    The JTR Web site contains an archive of JTRnet messages. JTRnet is a list serve for recycling market development professionals. The archive, entitled Netshare, is organized by topic, beginning with a request for information followed by a series of responses from other subscribers to the list server. Netshare contains an electronics section under the commodities topic.

    Dillon, Patricia S. Potential Markets for CRTs and Plastics from Electronics Demanufacturing: An Initial Scoping Report. Chelsea Center for Recycling and Economic Development. August 1998.

    This report provides an overview of potential applications and markets for two problem materials arising from the electronics demanufacturing process: cathode ray tubes (CRTs) and plastic housings.

    San Jose Computer Collection and Recycling Pilot. U.S. EPA. July 1998.

    This report describes the 1997 pilot project to collect used computer equipment from consumers in San Jose, CA. A goal of this project was to test the feasibility of collecting used electronic equipment at retail stores. Please see Vista Environmental, Inc.

    Electronic Product Recovery and Recycling Conference Summary Report. April 1998.

    Summary of the 1998 EPR2 Conference including sessions and keynote addresses.

    Electronics Commodity Profile: Markets Assessment 1998. North Carolina Department of Environment and Natural Resources, Division of Pollution Prevention and Environmental Assistance.

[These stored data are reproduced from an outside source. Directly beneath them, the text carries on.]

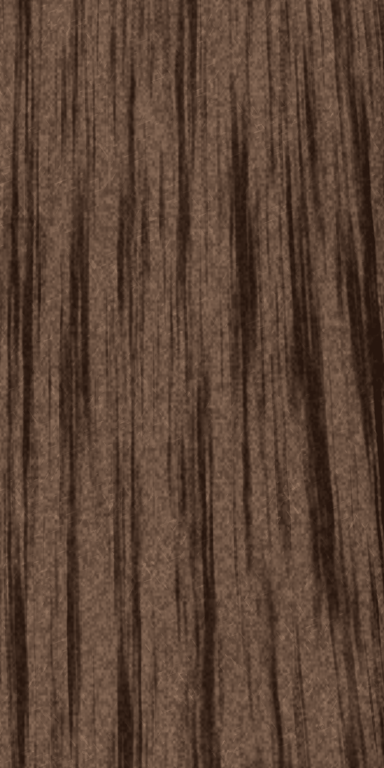
Give the GLSL for this texture, as a Shadertoy shader.

```glsl
// Dark brown wood veneer: leaning bands of fine vertical pores under a felt-like grain.
#define DARK_WOOD vec3(0.185, 0.115, 0.078)
#define LIGHT_WOOD vec3(0.50, 0.388, 0.315)
#define BASE_TONE 0.79
#define BAND_COUNT 7.1
#define BAND_DEPTH 0.78
#define PORE_DEPTH 0.34
#define GRAIN_DEPTH 0.70
#define FLECK_LIGHT 0.22
#define LEAN 0.075
#define EDGE_SHADE 0.25

float hash(vec2 p) {
    vec3 q = fract(p.xyx * vec3(0.1031, 0.1030, 0.0973));
    q += dot(q, q.yzx + 33.33);
    return fract((q.x + q.y) * q.z);
}

float noise(vec2 p) {
    vec2 cell = floor(p), f = fract(p);
    f = f * f * (3.0 - 2.0 * f);
    return mix(mix(hash(cell), hash(cell + vec2(1, 0)), f.x),
               mix(hash(cell + vec2(0, 1)), hash(cell + vec2(1, 1)), f.x), f.y);
}

// One column of smooth noise, shifted so that neighbouring fibres end apart
float fibre(float column, float y) {
    y += 40.0 * hash(vec2(column, 7.0));
    float row = floor(y);
    return mix(hash(vec2(column, row)), hash(vec2(column, row + 1.0)),
               smoothstep(0.0, 1.0, y - row));
}

float streaks(vec2 p) {
    float column = floor(p.x);
    return mix(fibre(column, p.y), fibre(column + 1.0, p.y),
               smoothstep(0.0, 1.0, p.x - column));
}

// Sparse short bright fibres whose direction drifts over the surface
float flecks(vec2 p, float angle) {
    float c = cos(angle), s = sin(angle);
    vec2 q = mat2(c, s, -s, c) * p;
    float patchy = smoothstep(0.35, 0.75, noise(p * 14.0 + 8.0 * angle));
    return patchy * smoothstep(0.72, 0.98, noise(q * vec2(140.0, 65.0) + 60.0));
}

void mainImage(out vec4 fragColor, in vec2 fragCoord) {
    vec2 p = fragCoord / iResolution.x;
    float drop = 2.0 - p.y;

    // Grain direction: upright at left, leaning toward the right
    vec2 g = p;
    g.x -= LEAN * smoothstep(0.35, 1.0, p.x) * drop;
    g.x += 0.016 * (noise(p * vec2(3.0, 1.7) + 11.0) - 0.5);
    g.x += 0.004 * (noise(p * vec2(12.0, 9.0) + 31.0) - 0.5);
    g.x += 1.0;

    // Growth bands, uneven in spacing and in strength along the length
    float phase = (g.x - 1.065) * BAND_COUNT + 0.35 * (noise(g * vec2(5.0, 0.8)) - 0.5);
    float band = 0.5 + 0.5 * cos(6.2832 * phase);
    band *= 0.6 + 0.8 * noise(g * vec2(11.0, 2.2) + 5.0);

    // Pores: streaks crowding in the bands, hairlines everywhere
    float coarse = streaks(g * vec2(66.0, 2.6));
    float fine = streaks(g * vec2(128.0, 4.5) + 200.0);
    float broken = noise(g * vec2(115.0, 17.0) + 70.0);
    float dark = smoothstep(0.50, 0.92, 0.27 * band + 0.42 * coarse + 0.36 * fine + 0.14 * broken);
    float hairline = smoothstep(0.66, 0.92, streaks(g * vec2(100.0, 3.4) + 500.0));

    // Felted surface grain
    float grain = 0.62 * noise(p * vec2(165.0, 135.0)) + 0.38 * noise(p * vec2(95.0, 70.0) + 90.0) - 0.5;
    float fleck = flecks(p, 0.5) + flecks(p + 3.0, -0.6) + flecks(p + 5.0, 1.2);

    float tone = BASE_TONE - BAND_DEPTH * dark - PORE_DEPTH * hairline * (1.0 - dark);
    tone += GRAIN_DEPTH * grain * (1.0 - 0.5 * dark);
    tone += FLECK_LIGHT * fleck * (1.0 - 0.6 * dark);
    tone += 0.10 * (noise(p * vec2(4.0, 2.0) + 20.0) - 0.5);

    // Shade toward the right edge and the lower corner
    tone -= EDGE_SHADE * smoothstep(0.93, 1.02, p.x);
    tone -= 0.07 * smoothstep(0.3, 1.0, p.x) * drop * 0.5;

    fragColor = vec4(mix(DARK_WOOD, LIGHT_WOOD, clamp(tone, -0.1, 1.2)), 1.0);
}
```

    This assessment focuses on the reuse and recycling of computers in North Carolina in 1997.

    Guidelines for Lease vs. Purchase of Information Technologies. Texas Department of Information Resources.

    These guidelines were developed for use by Texas state agencies in analyzing the cost of leasing versus purchasing information technology equipment. The report also contains a sample vendor selection checklist as well as a sample lease contract negotiation checklist.

    Sustainable Industrial Development: A Benchmark Evaluation of Public Environmental Policies and Reporting in the Electronics Industry. Prepared by Benchmark Environmental Consulting for EPA's Office of Emerging Strategies. November 1997.

    This report defines 19 criteria for a sustainable company, derived from the President's Council for Sustainable Development and other sources. It assesses the environmental policies and reporting of eight leading electronics companies to benchmark leading practices within the sector.

    Product Stewardship and the Coming Age of Take-Back. Cutter Information Corp. 1996.

    This report illustrates how some manufacturers made take-back programs a cost-effective, even profitable, part of their operations, and walks companies through the decision-making process needed to set up take-back programs.

    Profitable Compliance with Environmental Regulations in the Electronics Industry. Gordon, Pamela.

    This book discusses cost-effective ways to meet environmental regulations, generating additional revenues for environmental products and services complying with ISO 14000. Please see Technology Forecasters for additional information.

    Electronic Forum on Lead-Free Advances in Electronics. Institute for Interconnecting and Packaging Electronic Circuits.

    The Institute for Interconnecting and Packaging Electronic Circuits (IPC) has launched a new list serve on lead-free electronics assemblies for members of the electronics assembly and printed wiring board industries. This forum is a good resource for European legislative updates, lead-free technology developments, issues surrounding lead-free alternatives, and more related to reducing lead in electronics products.